The market was evidently also unsure of the long-term value of the company's shares as they were trading below USD 12 for a while (market-cap around USD 4b). The CFO was awarded stock options around this time at an exercise price of USD 12.39. If the intrinsic share value was really higher than this, then the difference between the exercise price and intrinsic value would constitute overcompensation as the value was not added by the CFO but due to a temporary mispricing of the stock.
For example, if the intrinsic value was USD 36 per share as estimated above, then the CFO would be awarded USD 9m in undue compensation ((USD 36 - USD 12.39) x 383,142 options). A more conservative estimate of intrinsic value of USD 25 per share would still give a large undue compensation of almost USD 5m, which far exceeds the compensation estimate of USD 1.3m calculated with the Black-Scholes formula.
Other Stock Grants
Furthermore, the new CEO was also granted 499,446 shares and the new CFO was granted 107,614 shares, subject to certain restrictions. These shares were believed to have a value of USD 9m and USD 1.3m, respectively, based on the low share prices at the time of grant. But the actual values were far greater. After a year of the grant date, the CEO's shares were worth almost USD 18m and the CFO's shares were worth almost USD 4.5m.
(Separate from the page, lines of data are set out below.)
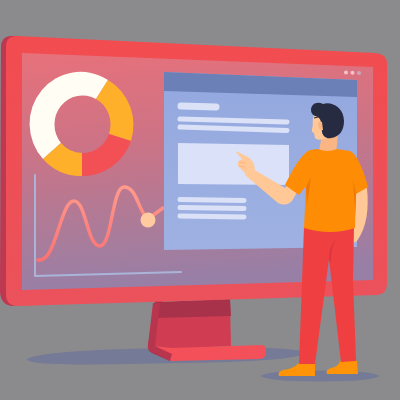
<!DOCTYPE html>
<html lang="en">
<head>
<meta charset="utf-8">
<title>Dashboard presentation illustration</title>
<style>
:root {
  --backdrop: #8b8a8d;
  --shadow: #757a97;
  --frame: #ee4e55;
  --frame-side: #bd3850;
  --coral: #f25055;
  --amber: #ffb02a;
  --cream: #fffdf4;
  --panel: #9aaee2;
  --panel-bar: #6a80b6;
  --panel-line: #dbe2f8;
  --axis: #a9b4d8;
  --skin: #ffc896;
  --skin-shade: #f9b583;
  --hair: #262b42;
  --shirt: #ff8c05;
  --shirt-shade: #ef7805;
  --trousers: #f03f40;
  --trousers-shade: #d93640;
  --shoe: #ff9408;
}
html, body { margin: 0; width: 400px; height: 400px; overflow: hidden; background: var(--backdrop); }
svg { display: block; }
</style>
</head>
<body>
<svg width="400" height="400" viewBox="0 0 400 400" role="img" aria-label="A person pointing at charts on a large monitor">
  <defs>
    <linearGradient id="screen-fill" x1="0" y1="0" x2="0.12" y2="1">
      <stop offset="0" stop-color="#e7717b"/>
      <stop offset="0.4" stop-color="#cd7385"/>
      <stop offset="0.75" stop-color="#ad7b98"/>
      <stop offset="1" stop-color="#987fa6"/>
    </linearGradient>
    <linearGradient id="frame-fill" x1="0" y1="0" x2="0" y2="1">
      <stop offset="0" stop-color="#f24c50"/>
      <stop offset="1" stop-color="#eb525b"/>
    </linearGradient>
    <linearGradient id="panel-fill" x1="0" y1="0" x2="0" y2="1">
      <stop offset="0" stop-color="#93a8df"/>
      <stop offset="1" stop-color="#9fb1e2"/>
    </linearGradient>
    <linearGradient id="curve-stroke" x1="0" y1="0" x2="0" y2="1">
      <stop offset="0" stop-color="#ff9a8c"/>
      <stop offset="1" stop-color="#fb7273"/>
    </linearGradient>
  </defs>

  <rect id="backdrop" width="400" height="400" fill="var(--backdrop)"/>

  <g id="ground-shadows" fill="var(--shadow)">
    <path d="M27 359C40 352 100 349 170 348C240 346 298 348 304 352C308 358 260 362 180 363C90 365 26 366 27 359Z"/>
    <ellipse cx="320" cy="376" rx="59" ry="5.5"/>
  </g>

  <g id="monitor-stand">
    <path d="M155 301L148 345Q147 350 152 353L170 361L172 347L158 345L163 301Z" fill="#a92f49"/>
    <path d="M159 302H230L231 346L170 349L153 346Z" fill="#d03d53"/>
    <path d="M159 302L230 299L231 316L156 318Z" fill="#a9324b"/>
    <path d="M153 346L172 348L262 345Q267 346 266 352Q266 358 260 359L171 361Z" fill="#f4505a"/>
    <path d="M153 303L148 345Q147 350 152 352L170 361L172 354L155 346L160 303Z" fill="#b8364d"/>
  </g>

  <g id="monitor">
    <path d="M10 36Q1 37 1 47L0 292Q1 305 12 306L20 305V36Z" fill="var(--frame-side)"/>
    <path d="M17 36L375 53Q387 54 387 64V284Q387 294 377 295L18 306Q6 306 6 294V47Q6 36 17 36Z" fill="url(#frame-fill)"/>
    <path id="screen" d="M22 53L373 67V280L22 290Z" fill="url(#screen-fill)"/>
    <g id="window-dots" fill="#f5c3c8">
      <circle cx="346" cy="72.500" r="2"/>
      <circle cx="352.500" cy="72.800" r="2"/>
      <circle cx="359" cy="73" r="2" fill="#c9a9b9"/>
    </g>
  </g>

  <g id="donut-chart">
    <path d="M108 80A51 52 0 0 0 43 159L61 143A28 29 0 0 1 96 99Z" fill="var(--cream)"/>
    <path d="M108 80A51 52 0 0 1 131 141L109 134A28 29 0 0 0 96 99Z" fill="var(--amber)"/>
    <path d="M131 141A51 52 0 0 1 82 176V153A28 29 0 0 0 109 134Z" fill="var(--coral)"/>
    <path d="M82 176A51 52 0 0 1 43 159L61 143A28 29 0 0 0 82 153Z" fill="var(--amber)"/>
  </g>

  <g id="line-chart" fill="none" stroke-linecap="round" stroke-linejoin="round">
    <path d="M35 175V276L181 272" stroke="var(--axis)" stroke-width="2"/>
    <path d="M38 260C56 264 60 201 74 201C86 201 87 246 100 246C112 246 112 187 124 187C137 187 138 211 148 219L163 208" stroke="url(#curve-stroke)" stroke-width="3.500"/>
    <circle cx="148" cy="220" r="7.500" fill="#ffcaa0"/>
  </g>

  <g id="content-window">
    <path d="M164 72L357 80V247L164 250Z" fill="url(#panel-fill)"/>
    <path d="M164 72L357 80V97L164 91Z" fill="var(--panel-bar)"/>
    <g fill="none" stroke="var(--panel-line)" stroke-linecap="round">
      <path d="M181 106L216 107" stroke-width="7"/>
      <path d="M180 119L287 122M180 127L287 130.500M180 199.500L244 200.500M180 207.500L244 208.500M180 216L244 217" stroke-width="5"/>
    </g>
    <path d="M178 143L289 145V185L178 184Z" fill="#dae1f8"/>
  </g>

  <g id="presenter">
    <g id="far-arm">
      <path d="M356 184L367 188C369 209 367 227 357 241L353 243L352 227C356 216 357 204 355 193Z" fill="var(--skin)"/>
    </g>
    <g id="shoes" fill="var(--shoe)">
      <path d="M299 363L315 364V376L279 376Q277 372 283 370Q293 369 299 363Z"/>
      <path d="M341 360L357 361L358 374H327Q325 370 331 368Q338 367 341 360Z"/>
    </g>
    <g id="trousers">
      <path d="M304 227L354 227L353 280L356 361L341 362L329 259L315 364H299Z" fill="var(--trousers)"/>
      <path d="M329 259Q329 246 336 239Q330 249 331 264Z" fill="var(--trousers-shade)"/>
    </g>
    <g id="head">
      <path d="M322 134L338 134L336 154Q327 158 319 151Z" fill="var(--skin-shade)"/>
      <path d="M315 112C311 121 314 123 312 129Q311 132 314 133L315 138Q317 141 324 139L336 136L337 112Z" fill="var(--skin)"/>
      <path d="M314 118L318 117" stroke="var(--hair)" stroke-width="1.200"/>
      <path d="M311 110C311 104 317 101 323 104C331 101 344 107 344 121C344 131 339 137 331 138C327 139 323 137 322 132L321 122Q320 117 315 116Q311 114 311 110Z" fill="var(--hair)"/>
      <path d="M322 122Q318 120 318 125Q319 131 323 130Z" fill="var(--skin-shade)"/>
    </g>
    <g id="pointing-arm">
      <path d="M304 180L292 201Q286 207 278 203L245 175Q247 169 253 169L285 188L296 174Z" fill="var(--skin)"/>
      <path d="M236 152Q235 151 238 152L248 157Q254 161 255 169L247 175L240 168Q236 165 239 161L242 159Z" fill="var(--skin)"/>
      <path d="M239 162L245 163M240 166L245 167" stroke="var(--skin-shade)" fill="none" stroke-linecap="round"/>
    </g>
    <g id="shirt">
      <path d="M318 149Q327 153 337 149L350 151C357 154 364 171 368 187L356 194L355 228Q331 236 304 228L306 186L299 195L285 185C292 171 301 154 310 150Z" fill="var(--shirt)"/>
      <path d="M306 187L311 177L307 205Z" fill="var(--shirt-shade)"/>
      <path d="M356 194L353 179L355 210Z" fill="var(--shirt-shade)"/>
    </g>
  </g>
</svg>
</body>
</html>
The Black-Scholes formula for estimating the "fair value" of options is grossly inaccurate and stock options can severely over- or under-compensate employees for their work. Stock options misalign the interests of shareholders and employees. Stock grants have similar problems.